“It’s not a lineup we practice a lot,” Turgeon said, “but it’s gonna be a lineup we probably play more as the season goes on.”
The Terps’ schedule keeps shuffling.
Maryland’s initial schedule included a Dec. 1 home matchup against Monmouth, but the Hawks canceled that game along with three others last week due to a positive COVID-19 test in their program. The Terps quickly scheduled Towson for that date, but that was canceled due to a positive test in the Tigers’ program.
Next up in the game of musical chairs is Saint Peter’s. The Terps announced Dec. 2 that they’ll play the Peacocks on Friday, Dec. 4. Maryland’s previously scheduled opponent for Dec. 4, George Mason, announced it was pausing team activities Dec. 2 and postponing the matchup against the Terps.
Then, James Madison will host Maryland Saturday, Dec. 5, at 3 p.m. ET. Both programs made the announcement Dec. 1. This becomes the Terps’ first road game of the season. James Madison is 2-1 but ranks just 274th in Ken Pomeroy’s predictive rankings, which have 0-3 Towson 225th.
Barring another cancellation, the Terps will have five games in the books after this weekend.
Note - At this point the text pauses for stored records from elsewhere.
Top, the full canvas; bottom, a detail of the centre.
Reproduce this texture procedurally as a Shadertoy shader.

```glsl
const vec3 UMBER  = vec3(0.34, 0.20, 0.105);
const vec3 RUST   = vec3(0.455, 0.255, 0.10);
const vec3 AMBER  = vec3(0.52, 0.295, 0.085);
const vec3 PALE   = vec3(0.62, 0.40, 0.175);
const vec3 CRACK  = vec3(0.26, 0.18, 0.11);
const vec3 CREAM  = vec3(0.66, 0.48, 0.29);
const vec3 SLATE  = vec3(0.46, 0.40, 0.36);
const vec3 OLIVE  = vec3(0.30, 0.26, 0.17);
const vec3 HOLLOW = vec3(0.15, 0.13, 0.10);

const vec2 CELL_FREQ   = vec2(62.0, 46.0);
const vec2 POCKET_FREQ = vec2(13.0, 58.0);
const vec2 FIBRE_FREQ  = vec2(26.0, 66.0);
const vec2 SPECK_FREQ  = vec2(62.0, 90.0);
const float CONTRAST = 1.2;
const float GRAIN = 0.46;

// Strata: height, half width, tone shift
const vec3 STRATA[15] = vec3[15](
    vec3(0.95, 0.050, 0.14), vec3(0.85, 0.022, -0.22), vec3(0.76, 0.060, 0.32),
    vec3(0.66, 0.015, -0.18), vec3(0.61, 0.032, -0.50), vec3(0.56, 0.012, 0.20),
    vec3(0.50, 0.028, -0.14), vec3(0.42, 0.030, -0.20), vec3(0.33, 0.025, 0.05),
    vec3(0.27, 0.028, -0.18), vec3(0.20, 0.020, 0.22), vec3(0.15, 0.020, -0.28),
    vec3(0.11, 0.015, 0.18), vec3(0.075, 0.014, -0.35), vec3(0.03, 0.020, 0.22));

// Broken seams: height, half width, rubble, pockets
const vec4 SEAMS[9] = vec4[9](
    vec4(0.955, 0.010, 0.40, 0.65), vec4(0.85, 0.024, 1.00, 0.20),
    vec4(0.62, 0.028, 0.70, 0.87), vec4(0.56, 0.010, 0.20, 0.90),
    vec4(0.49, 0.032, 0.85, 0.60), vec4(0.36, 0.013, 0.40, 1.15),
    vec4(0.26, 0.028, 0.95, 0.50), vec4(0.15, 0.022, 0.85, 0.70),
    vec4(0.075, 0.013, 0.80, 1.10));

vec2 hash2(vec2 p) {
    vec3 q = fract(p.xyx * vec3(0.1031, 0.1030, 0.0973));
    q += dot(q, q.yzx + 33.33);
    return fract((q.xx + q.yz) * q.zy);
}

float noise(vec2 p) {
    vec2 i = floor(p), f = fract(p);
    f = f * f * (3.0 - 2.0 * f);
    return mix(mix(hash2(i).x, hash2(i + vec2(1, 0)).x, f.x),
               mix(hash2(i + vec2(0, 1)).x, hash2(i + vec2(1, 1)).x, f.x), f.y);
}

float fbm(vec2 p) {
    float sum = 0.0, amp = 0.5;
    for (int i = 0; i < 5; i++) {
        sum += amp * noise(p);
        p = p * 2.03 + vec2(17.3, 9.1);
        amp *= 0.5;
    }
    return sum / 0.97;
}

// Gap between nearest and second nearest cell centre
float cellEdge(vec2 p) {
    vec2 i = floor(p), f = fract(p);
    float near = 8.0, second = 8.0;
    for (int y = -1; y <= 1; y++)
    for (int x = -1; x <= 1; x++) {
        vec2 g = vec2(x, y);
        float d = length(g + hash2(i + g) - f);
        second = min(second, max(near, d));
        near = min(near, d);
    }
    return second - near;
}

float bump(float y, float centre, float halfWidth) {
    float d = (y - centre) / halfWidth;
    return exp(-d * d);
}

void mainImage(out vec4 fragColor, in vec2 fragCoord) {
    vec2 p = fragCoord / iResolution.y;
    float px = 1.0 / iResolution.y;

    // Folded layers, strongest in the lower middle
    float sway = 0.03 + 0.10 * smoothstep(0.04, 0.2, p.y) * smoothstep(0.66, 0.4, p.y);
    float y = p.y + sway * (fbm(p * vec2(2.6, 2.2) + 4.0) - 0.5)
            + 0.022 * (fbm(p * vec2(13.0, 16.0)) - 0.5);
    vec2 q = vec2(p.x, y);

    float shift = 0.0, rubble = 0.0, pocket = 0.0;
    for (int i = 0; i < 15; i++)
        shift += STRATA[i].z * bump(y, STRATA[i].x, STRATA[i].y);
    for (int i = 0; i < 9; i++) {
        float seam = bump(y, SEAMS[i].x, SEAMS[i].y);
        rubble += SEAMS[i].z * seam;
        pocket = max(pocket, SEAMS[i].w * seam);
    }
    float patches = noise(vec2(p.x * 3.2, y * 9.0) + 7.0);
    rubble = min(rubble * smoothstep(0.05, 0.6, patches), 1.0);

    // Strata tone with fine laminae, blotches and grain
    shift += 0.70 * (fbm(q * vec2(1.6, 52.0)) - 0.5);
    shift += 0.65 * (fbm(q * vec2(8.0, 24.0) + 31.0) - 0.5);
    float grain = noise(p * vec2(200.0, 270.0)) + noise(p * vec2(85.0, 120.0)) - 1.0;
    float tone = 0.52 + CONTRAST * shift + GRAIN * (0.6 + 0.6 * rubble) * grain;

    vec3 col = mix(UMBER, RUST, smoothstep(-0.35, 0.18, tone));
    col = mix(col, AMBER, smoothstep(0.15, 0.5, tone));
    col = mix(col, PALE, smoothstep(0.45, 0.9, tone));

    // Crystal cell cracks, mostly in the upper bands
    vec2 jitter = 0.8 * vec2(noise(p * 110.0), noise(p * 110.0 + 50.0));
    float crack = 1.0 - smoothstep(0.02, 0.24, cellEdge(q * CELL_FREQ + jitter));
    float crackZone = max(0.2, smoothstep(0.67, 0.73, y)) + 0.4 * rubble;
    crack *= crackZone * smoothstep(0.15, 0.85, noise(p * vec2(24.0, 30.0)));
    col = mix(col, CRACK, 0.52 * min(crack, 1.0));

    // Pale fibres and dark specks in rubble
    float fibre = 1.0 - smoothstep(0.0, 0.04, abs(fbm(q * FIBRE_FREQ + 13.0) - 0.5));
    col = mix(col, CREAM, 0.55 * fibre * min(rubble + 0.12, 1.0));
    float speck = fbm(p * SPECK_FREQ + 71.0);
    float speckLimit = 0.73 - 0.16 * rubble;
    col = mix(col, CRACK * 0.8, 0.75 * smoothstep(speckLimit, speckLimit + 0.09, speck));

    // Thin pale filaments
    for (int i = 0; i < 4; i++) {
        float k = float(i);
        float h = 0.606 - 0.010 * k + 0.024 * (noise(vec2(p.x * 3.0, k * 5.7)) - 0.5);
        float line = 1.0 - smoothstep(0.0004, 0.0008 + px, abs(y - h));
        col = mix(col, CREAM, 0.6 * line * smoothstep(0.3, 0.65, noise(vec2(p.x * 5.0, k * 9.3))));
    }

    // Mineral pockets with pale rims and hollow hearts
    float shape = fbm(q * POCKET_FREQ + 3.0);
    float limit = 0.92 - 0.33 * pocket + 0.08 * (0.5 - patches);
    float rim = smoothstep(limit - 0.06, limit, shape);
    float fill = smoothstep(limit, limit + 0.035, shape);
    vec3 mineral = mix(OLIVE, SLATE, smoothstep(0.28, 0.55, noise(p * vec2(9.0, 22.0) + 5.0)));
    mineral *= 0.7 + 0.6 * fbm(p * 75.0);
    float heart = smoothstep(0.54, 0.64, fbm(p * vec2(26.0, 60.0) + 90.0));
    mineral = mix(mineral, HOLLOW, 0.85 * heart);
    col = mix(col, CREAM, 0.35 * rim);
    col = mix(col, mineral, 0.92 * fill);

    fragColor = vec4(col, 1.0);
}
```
Maryland visits Clemson — which is 2-0 and ranked 30th in KenPom, seven spots ahead of the Terps — as part of the ACC/Big Ten Challenge on Wednesday, Dec. 9. Maryland then hosts Rutgers — 3-0, 24th in the AP Poll, 32nd in KenPom — for its conference opener on Wednesday, Dec. 14.
In other news: Maryland legend Len Bias is now a College Basketball Hall of Famer.
Bias was selected as part of the National Collegiate Basketball Hall of Fame’s Class of 2021 Nov. 29, just as the Terps were finishing off their win over Mount St. Mary’s. He’s part of an eight-man class that will be enshrined next November in Kansas City.
Maryland’s only two-time ACC Player of the Year becomes the second Terp inducted into this Hall of Fame — Tom McMillen was enshrined in 2013. Bias scored 2,149 points in his college career, graduating as the school’s all-time leading scorer. His senior season, in which he averaged 23.2 points and 7.0 rebounds per game, remains perhaps the most dominant year in program history. Bias was selected second overall by the Boston Celtics in the 1986 NBA Draft but died two days later after a fatal cocaine overdose.
I wrote at length this spring about how Bias’ legend lives on more than three decades after his death. He’ll never be forgotten in Maryland. And now there’s one more place for him to be remembered forever.
This story was updated after Maryland announced it was playing Saint Peter’s Dec. 4.
Photo Credit: Courtesy of Maryland Athletics